Shortly into proceedings, Mary Elizabeth Winstead awakes after a car accident to find herself in John Goodman’s bunker, where she tries to process his news that the world outside is ending. What transpires is a terrific, compact thriller with yet another great performance from Goodman (equal parts terrifying and amusing), and an equally good one from Winstead, our focal point as we wrestle along with her about what is actually going on outside the bunker, and inside Goodman’s head.
The film plays coy right up until the end, and it’s obvious why they’ve kept details scarce. It’s the type of film best seen fresh, as its main pleasures come from that increasingly rare feeling of genuinely not knowing what’s going to happen.

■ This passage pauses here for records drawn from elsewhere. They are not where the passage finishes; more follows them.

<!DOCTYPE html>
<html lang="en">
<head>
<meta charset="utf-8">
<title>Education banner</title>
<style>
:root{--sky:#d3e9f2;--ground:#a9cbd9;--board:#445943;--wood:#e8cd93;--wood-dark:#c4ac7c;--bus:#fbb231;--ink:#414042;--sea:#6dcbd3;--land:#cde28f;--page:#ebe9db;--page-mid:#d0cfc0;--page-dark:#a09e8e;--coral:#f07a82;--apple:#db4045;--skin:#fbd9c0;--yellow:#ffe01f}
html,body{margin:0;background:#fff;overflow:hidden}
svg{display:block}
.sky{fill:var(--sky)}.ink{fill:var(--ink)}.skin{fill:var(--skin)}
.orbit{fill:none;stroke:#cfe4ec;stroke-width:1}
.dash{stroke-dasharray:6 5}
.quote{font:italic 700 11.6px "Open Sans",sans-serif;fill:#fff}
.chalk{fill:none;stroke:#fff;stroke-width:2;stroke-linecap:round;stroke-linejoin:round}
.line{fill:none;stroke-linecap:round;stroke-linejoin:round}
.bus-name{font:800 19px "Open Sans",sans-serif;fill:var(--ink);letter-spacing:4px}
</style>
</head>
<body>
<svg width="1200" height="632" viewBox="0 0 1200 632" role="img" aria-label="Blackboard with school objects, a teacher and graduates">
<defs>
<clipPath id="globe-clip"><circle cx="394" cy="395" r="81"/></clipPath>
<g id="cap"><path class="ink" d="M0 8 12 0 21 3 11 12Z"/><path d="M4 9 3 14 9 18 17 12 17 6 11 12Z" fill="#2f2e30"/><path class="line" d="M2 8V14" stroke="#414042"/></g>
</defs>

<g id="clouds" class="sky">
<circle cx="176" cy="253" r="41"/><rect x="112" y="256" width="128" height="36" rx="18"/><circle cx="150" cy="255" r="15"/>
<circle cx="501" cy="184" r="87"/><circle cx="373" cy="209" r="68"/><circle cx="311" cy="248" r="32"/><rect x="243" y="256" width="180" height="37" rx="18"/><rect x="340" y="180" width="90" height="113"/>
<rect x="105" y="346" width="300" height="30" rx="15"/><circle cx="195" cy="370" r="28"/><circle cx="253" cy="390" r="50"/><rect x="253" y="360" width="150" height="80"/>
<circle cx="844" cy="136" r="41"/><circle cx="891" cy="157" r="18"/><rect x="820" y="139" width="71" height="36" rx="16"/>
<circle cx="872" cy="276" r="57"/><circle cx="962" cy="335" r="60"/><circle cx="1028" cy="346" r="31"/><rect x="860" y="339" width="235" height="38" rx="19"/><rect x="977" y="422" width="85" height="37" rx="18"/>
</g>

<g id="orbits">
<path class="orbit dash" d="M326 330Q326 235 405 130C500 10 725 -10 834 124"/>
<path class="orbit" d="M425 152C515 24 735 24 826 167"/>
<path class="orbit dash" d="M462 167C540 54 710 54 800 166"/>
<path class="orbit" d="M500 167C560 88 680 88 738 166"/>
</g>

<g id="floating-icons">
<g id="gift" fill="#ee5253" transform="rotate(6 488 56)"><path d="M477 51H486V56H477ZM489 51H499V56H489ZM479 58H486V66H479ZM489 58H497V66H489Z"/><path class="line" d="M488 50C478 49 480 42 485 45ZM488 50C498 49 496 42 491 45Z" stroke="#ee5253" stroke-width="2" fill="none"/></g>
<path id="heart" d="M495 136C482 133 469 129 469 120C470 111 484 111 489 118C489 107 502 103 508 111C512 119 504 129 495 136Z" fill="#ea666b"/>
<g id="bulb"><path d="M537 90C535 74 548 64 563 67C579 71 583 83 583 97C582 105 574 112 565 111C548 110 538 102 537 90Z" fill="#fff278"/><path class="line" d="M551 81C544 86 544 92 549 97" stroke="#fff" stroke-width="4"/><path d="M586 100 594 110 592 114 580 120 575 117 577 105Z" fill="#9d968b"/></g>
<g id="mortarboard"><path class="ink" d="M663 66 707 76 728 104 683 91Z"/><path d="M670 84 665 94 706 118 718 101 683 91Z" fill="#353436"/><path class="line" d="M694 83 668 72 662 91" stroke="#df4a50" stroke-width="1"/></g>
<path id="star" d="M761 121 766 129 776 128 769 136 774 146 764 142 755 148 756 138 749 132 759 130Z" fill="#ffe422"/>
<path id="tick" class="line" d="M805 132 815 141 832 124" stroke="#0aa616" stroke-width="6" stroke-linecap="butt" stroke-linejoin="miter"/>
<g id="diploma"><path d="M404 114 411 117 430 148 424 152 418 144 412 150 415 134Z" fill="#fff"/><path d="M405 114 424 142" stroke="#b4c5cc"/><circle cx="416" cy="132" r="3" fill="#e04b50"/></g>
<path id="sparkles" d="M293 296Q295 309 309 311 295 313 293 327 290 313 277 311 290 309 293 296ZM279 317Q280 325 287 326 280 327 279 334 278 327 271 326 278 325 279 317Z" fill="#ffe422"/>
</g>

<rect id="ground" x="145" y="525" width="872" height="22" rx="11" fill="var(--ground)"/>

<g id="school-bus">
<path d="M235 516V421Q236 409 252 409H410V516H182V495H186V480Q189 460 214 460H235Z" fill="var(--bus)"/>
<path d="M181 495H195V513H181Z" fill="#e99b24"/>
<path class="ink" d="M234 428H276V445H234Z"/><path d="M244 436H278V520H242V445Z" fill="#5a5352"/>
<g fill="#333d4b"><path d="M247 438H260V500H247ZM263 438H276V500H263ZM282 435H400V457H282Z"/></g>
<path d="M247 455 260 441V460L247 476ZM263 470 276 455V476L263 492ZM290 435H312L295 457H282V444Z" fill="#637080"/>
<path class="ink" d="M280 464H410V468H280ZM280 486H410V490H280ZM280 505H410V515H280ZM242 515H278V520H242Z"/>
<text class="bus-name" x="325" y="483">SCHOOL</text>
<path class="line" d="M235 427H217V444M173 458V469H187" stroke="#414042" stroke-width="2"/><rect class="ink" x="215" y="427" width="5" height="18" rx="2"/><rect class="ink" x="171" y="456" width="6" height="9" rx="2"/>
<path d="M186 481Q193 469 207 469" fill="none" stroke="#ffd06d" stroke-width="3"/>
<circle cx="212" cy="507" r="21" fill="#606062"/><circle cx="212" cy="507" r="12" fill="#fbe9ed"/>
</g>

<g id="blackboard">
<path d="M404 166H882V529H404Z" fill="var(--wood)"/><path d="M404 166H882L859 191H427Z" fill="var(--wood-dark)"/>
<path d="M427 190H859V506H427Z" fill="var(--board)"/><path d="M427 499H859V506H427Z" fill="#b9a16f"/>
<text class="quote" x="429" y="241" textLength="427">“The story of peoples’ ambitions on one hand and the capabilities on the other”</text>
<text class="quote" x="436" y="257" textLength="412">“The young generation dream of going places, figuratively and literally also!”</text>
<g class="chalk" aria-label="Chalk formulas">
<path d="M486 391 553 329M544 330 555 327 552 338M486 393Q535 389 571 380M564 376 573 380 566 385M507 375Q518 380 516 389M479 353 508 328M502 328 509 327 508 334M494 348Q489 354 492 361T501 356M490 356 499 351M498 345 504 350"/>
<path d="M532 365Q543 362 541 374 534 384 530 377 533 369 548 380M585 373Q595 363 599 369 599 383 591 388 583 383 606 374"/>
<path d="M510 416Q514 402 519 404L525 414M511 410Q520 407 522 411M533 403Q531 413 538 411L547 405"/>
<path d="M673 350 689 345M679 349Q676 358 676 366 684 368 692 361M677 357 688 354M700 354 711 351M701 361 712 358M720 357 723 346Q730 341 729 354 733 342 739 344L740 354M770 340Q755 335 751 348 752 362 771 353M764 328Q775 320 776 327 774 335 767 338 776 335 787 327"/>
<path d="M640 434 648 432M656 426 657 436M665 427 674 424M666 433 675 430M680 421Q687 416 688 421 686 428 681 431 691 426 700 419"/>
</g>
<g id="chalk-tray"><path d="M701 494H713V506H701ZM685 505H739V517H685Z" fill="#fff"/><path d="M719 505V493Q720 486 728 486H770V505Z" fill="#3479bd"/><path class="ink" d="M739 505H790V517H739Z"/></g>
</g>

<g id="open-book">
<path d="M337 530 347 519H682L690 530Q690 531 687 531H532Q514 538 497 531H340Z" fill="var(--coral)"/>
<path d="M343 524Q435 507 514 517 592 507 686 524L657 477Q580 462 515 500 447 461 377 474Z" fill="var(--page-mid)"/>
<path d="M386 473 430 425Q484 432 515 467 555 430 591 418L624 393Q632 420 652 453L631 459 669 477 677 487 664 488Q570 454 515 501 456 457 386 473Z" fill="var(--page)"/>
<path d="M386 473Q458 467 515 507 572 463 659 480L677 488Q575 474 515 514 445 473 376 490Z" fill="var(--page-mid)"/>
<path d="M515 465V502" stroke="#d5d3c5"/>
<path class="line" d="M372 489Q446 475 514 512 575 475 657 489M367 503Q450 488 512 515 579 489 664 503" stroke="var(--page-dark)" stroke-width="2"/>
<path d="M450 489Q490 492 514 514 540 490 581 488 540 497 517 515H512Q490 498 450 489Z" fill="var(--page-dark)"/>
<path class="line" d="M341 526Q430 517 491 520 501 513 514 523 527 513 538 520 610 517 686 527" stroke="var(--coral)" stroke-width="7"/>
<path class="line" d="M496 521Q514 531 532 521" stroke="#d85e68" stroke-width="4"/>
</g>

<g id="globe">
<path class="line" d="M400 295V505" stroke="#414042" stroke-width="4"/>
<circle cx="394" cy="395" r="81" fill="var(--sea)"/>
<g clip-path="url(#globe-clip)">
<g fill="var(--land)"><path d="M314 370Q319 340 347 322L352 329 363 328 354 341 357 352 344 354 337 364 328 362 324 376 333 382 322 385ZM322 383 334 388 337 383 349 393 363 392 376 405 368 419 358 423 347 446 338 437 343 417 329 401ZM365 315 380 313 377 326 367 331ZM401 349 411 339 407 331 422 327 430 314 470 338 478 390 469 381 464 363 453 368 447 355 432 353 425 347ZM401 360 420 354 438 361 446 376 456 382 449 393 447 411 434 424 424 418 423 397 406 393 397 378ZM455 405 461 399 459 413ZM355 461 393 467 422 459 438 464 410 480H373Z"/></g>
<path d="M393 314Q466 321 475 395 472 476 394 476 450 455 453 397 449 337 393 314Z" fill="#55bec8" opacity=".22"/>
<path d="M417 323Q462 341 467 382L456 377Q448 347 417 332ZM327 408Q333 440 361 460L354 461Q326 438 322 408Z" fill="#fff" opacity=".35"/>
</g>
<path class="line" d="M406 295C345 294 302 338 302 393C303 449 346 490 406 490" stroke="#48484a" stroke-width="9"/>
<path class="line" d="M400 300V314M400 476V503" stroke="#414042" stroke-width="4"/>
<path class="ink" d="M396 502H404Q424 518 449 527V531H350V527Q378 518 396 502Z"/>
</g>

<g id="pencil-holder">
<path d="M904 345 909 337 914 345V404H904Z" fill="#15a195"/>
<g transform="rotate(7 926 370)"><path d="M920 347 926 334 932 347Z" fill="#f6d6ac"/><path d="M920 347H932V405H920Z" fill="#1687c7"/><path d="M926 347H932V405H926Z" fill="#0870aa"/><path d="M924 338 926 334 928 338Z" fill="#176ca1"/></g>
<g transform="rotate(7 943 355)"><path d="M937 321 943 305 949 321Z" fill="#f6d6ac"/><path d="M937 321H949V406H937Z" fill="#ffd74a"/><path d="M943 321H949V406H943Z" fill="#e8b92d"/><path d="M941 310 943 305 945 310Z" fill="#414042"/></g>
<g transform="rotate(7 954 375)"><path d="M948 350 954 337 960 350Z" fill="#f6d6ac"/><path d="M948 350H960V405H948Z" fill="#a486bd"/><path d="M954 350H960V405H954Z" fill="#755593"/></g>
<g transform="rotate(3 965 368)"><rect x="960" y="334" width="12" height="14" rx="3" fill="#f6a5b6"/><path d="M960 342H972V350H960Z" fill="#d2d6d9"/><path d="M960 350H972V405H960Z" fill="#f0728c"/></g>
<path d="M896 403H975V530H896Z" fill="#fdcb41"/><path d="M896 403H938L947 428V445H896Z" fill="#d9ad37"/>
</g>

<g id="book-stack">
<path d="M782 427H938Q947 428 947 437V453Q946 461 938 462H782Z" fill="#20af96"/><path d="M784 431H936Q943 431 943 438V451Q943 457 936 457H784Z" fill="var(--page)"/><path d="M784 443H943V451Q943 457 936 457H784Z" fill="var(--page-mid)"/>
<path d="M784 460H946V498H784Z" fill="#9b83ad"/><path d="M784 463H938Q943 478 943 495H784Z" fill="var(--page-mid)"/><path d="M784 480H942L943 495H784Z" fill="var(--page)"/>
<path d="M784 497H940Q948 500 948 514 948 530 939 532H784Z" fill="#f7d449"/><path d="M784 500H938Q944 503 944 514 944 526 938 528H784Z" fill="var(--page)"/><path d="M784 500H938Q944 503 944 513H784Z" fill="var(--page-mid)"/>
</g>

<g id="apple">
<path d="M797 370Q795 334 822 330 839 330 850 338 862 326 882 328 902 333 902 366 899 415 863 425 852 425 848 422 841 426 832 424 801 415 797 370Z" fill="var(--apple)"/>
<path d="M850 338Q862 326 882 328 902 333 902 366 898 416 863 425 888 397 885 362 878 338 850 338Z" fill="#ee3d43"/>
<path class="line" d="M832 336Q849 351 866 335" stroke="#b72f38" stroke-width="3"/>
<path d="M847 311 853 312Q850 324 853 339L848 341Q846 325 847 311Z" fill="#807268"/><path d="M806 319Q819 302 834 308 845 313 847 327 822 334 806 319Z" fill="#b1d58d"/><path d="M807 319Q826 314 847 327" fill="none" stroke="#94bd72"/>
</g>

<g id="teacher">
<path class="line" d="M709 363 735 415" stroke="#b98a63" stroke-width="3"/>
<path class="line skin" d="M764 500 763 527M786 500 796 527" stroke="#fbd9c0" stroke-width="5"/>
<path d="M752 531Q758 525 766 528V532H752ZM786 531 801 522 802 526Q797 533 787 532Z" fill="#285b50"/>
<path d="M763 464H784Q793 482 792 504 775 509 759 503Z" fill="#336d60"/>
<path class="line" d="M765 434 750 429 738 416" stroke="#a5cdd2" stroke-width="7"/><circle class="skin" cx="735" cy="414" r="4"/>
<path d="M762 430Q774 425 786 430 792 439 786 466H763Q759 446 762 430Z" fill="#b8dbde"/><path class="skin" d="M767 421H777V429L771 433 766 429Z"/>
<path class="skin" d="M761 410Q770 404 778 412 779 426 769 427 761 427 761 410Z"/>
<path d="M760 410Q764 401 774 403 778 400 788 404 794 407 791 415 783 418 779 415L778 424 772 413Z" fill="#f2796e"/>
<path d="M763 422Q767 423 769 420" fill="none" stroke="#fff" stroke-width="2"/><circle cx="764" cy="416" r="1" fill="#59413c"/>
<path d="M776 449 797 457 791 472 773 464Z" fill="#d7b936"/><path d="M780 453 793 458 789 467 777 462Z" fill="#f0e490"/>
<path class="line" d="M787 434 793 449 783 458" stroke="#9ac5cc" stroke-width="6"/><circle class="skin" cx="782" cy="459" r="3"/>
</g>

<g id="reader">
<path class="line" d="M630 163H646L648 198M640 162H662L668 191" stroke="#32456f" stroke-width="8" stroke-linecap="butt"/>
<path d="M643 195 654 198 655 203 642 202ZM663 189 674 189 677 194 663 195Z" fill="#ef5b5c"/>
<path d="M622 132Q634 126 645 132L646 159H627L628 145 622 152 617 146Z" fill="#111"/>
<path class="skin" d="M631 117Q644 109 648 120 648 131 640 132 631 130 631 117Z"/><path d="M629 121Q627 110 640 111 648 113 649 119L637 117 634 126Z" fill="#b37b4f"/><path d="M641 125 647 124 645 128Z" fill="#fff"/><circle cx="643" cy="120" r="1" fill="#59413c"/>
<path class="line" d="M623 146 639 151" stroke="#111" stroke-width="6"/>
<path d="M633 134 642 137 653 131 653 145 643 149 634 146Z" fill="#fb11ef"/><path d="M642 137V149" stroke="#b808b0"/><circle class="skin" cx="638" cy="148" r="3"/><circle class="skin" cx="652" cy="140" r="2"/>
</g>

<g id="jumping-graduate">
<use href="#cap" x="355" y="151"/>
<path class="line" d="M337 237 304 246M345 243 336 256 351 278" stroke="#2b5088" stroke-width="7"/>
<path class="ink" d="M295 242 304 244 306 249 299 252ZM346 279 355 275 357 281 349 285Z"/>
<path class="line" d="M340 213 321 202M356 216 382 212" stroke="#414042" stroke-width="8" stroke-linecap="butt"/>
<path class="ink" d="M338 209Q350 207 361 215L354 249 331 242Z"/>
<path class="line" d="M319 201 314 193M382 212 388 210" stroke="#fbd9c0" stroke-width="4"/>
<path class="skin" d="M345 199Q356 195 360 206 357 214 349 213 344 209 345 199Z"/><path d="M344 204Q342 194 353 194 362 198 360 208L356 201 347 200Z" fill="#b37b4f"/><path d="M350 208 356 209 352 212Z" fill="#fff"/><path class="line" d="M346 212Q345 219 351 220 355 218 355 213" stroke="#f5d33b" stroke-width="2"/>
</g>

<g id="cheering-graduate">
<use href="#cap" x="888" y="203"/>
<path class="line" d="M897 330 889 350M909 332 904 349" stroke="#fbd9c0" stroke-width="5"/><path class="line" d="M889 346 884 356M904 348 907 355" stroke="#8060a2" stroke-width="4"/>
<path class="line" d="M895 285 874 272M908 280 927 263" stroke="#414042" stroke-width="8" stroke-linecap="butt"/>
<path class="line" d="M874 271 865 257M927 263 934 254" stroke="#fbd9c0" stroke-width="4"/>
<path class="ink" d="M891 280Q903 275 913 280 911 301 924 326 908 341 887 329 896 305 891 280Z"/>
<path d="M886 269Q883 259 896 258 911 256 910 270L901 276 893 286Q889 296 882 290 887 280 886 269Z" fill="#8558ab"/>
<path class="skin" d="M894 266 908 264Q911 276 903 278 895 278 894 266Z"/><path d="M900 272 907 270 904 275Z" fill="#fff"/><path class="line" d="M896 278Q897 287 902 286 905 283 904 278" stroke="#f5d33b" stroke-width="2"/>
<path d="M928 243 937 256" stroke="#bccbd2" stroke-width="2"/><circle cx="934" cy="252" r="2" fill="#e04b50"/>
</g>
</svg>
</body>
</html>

10 Cloverfield Lane feels much shorter than its 2 hour run time, thanks to first-time director Dan Trachtenberg’s economic storytelling, and a cracking script co-written by Whiplash writer-director Damien Chazelle (originally set to direct, until Whiplash was greenlit). There’s a real Twilight Zone vibe to it, and if Abrams and co intend this as part two in an ongoing series, we should hope we don’t have to wait another eight years for the next one.